The applicant, Argent LLC, will be allowed to move forward with its plans to replace the old bulkhead and seawall with a 60-foot long and 22-foot tall precast concrete panel seawall. The updated structure would be in the same alignment as the seawall Argent plans to remove. Six feet of the seawall would be visible above the dredge/mudline. The new seawall would be able to handle an elevation of +9.75 MLLW (Mean Lower Low Water).
“Due to its bay-front location, the project site may be exposed to the hazards of waves, storm conditions, sea level rise or other natural hazards,” Coastal Commission staff stated in a report to commissioners. “However, the project is consistent with previous Commission approvals in the area and conditions have been imposed in order to minimize potential adverse impacts from the development.
“The proposed development is located on private lands and State tidelands located within the Coastal Commission’s retained permit jurisdiction,” Coastal Commission staff continued.
Argus, as one of the conditions attached to the project approval, agreed it would not pursue future expansion of the existing shoreline protective device.
Sitting on the property is a single-unit residence.

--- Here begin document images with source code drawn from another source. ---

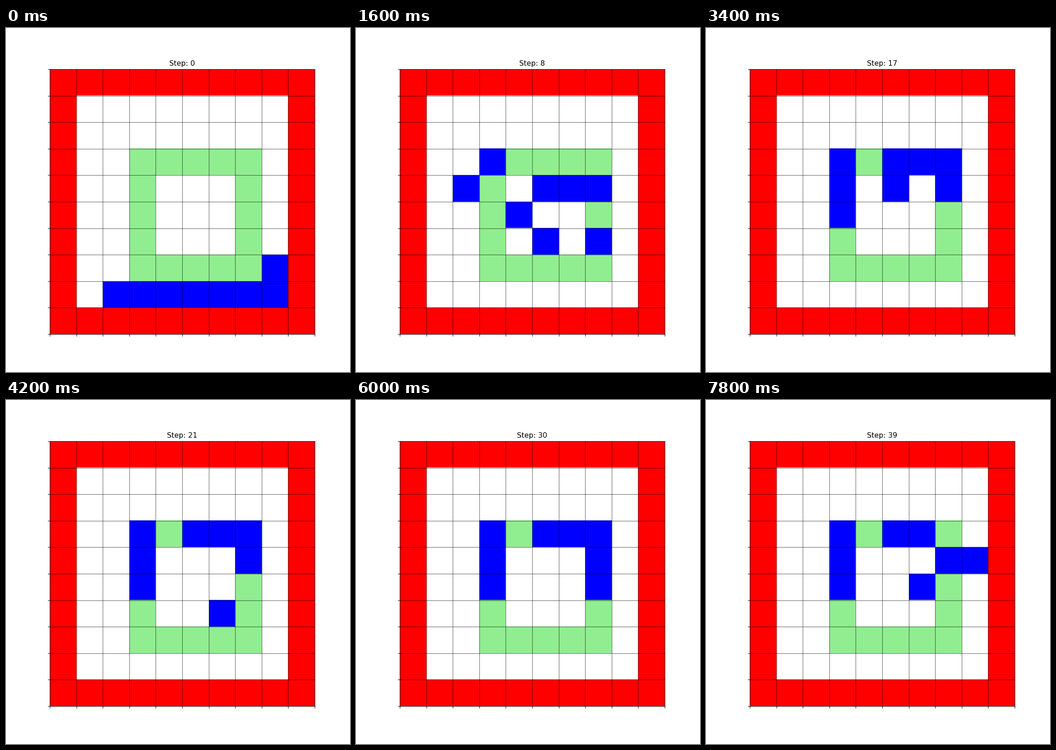
Animation of 748 by 748 pixels, one loop 8000 ms. Source, as a matplotlib script:

```python
import numpy as np
import matplotlib.pyplot as plt
from matplotlib.animation import FuncAnimation

STAGE = 748
UNITS = 800            # layout units across the square stage
LEFT, TOP, RIGHT, BOTTOM = 102, 96, 718, 712
SIZE = 10
CELL = (RIGHT - LEFT) / SIZE
PT = UNITS / 8 / 72    # one point in layout units
STEPS = 40

EMPTY, WALL, GOAL, AGENT = range(4)
PALETTE = np.array([(255, 255, 255), (255, 0, 0), (144, 238, 144),
                    (0, 0, 255)], dtype=np.uint8)
MOVES = {"U": (-1, 0), "D": (1, 0), "L": (0, -1), "R": (0, 1), ".": (0, 0)}

# Start cell (row, column) and one move per step; agents rest afterwards.
AGENTS = [
    ((8, 2), "UUUR.UU"),
    ((8, 3), "U.U..LUUR"),
    ((8, 4), "UUU......L"),
    ((8, 5), "UUUUL..R....U"),
    ((8, 6), "UUUU.....R.....U" + "." * 20 + "D"),
    ((8, 7), ".LLU...U..R..ULU..DDRRULLUDRR.RUU....D"),
    ((8, 8), "ULU.......U.....U" + "." * 18 + "LLDR"),
    ((7, 8), "UUUL....R...ULL"),
]

index = np.arange(SIZE + 1)
col_edges = np.rint(LEFT + CELL * index).astype(int)
# The rows are stretched by one unit upwards and clipped at the frame.
row_edges = np.rint(BOTTOM - (CELL + 0.1) * (SIZE - index)).astype(int)
row_edges[0] = TOP
col_lines = np.rint(LEFT + CELL * index) + 0.5
row_lines = np.rint(TOP + CELL * index) + 0.5


def make_room():
    room = np.full((SIZE, SIZE), WALL)
    room[1:-1, 1:-1] = EMPTY
    room[3:8, 3:8] = GOAL
    room[4:7, 4:7] = EMPTY
    return room


def cell_at(start, path, step):
    row, col = start
    for move in path[:step]:
        dr, dc = MOVES[move]
        row, col = row + dr, col + dc
    return row, col


def picture(step):
    grid = make_room()
    for start, path in AGENTS:
        grid[cell_at(start, path, step)] = AGENT
    cells = np.repeat(grid, np.diff(row_edges), axis=0)
    cells = np.repeat(cells, np.diff(col_edges), axis=1)
    canvas = np.full((UNITS, UNITS), EMPTY)
    canvas[TOP:BOTTOM, LEFT:RIGHT] = cells
    return PALETTE[canvas]


def rule(draw, at, start, end, width):
    draw(at, start, end, colors="black", linewidth=width, snap=False)


fig = plt.figure(figsize=(8, 8), dpi=STAGE / 8)
ax = fig.add_axes([0, 0, 1, 1])
image = ax.imshow(picture(0), extent=(0, UNITS, UNITS, 0), aspect="auto",
                  interpolation="bilinear")

# Grid, frame and tick marks
x0, x1 = col_lines[[0, -1]]
y0, y1 = row_lines[[0, -1]]
tick = 3.5 * PT
rule(ax.hlines, row_lines[1:-1], x0, x1, 0.5)
rule(ax.vlines, col_lines[1:-1], y0, y1, 0.5)
rule(ax.hlines, [y0, y1], x0 - 0.5, x1 + 0.5, 0.8)
rule(ax.vlines, [x0, x1], y0 - 0.5, y1 + 0.5, 0.8)
rule(ax.hlines, row_lines, x0 - tick, x0, 0.8)
rule(ax.vlines, col_lines, y1, y1 + tick, 0.8)

title = ax.text((LEFT + RIGHT) / 2, TOP - 6 * PT, "Step: 0", fontsize=12,
                ha="center", va="baseline")
ax.set(xlim=(0, UNITS), ylim=(UNITS, 0))
ax.axis("off")


def update(step):
    image.set_data(picture(step))
    title.set_text(f"Step: {step}")
    return image, title


anim = FuncAnimation(fig, update, frames=STEPS, interval=200,
                     repeat=True, repeat_delay=0, blit=False)
plt.show()
```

“The project site is located in a residential area where the homes fronting Newport Bay are located on lots with bulkheads. Site conditions on the bayward side of the site include an existing wood bulkhead parallel to the bay and a return wall bulkhead along the side street (H Street); a pier and dock are located seaward of bulkhead facing the bay,” Coastal Commission staff stated in a report to commissioners.
“The applicant proposes to demolish the old wood seawall and construct a new 60-ft. long wood bulkhead/seawall and construct new 22-ft. tall (6-ft. of seawall visible above dredge/mudline) precast concrete panel seawall with concrete coping at elevation +9.75 MLLW in same alignment as existing seawall,” the Coastal Commission staff report continued.
Plans to replace the current seawall with a new protective barrier were already approved by Newport Beach’s Harbor Resources Department, according to Coastal Commission staff.
“A 42-inch tall glass panel guardrail is proposed atop the concrete coping,” Coastal Commission staff stated in a report to commissioners. “No tie-backs and deadmen or anchors are proposed for the new seawall as only 6-feet of the seawall be above the mudline the lateral loads on the wall will be minimal and thus will not require tie-backs or anchors on the land side of the seawall.”
Argus claims the current seawall is compromised and failing, according to Coastal Commission staff.
The Coastal Commission met in Newport Beach for its September meetings; the meetings were held Sept. 11-13 at Newport Beach City Hall.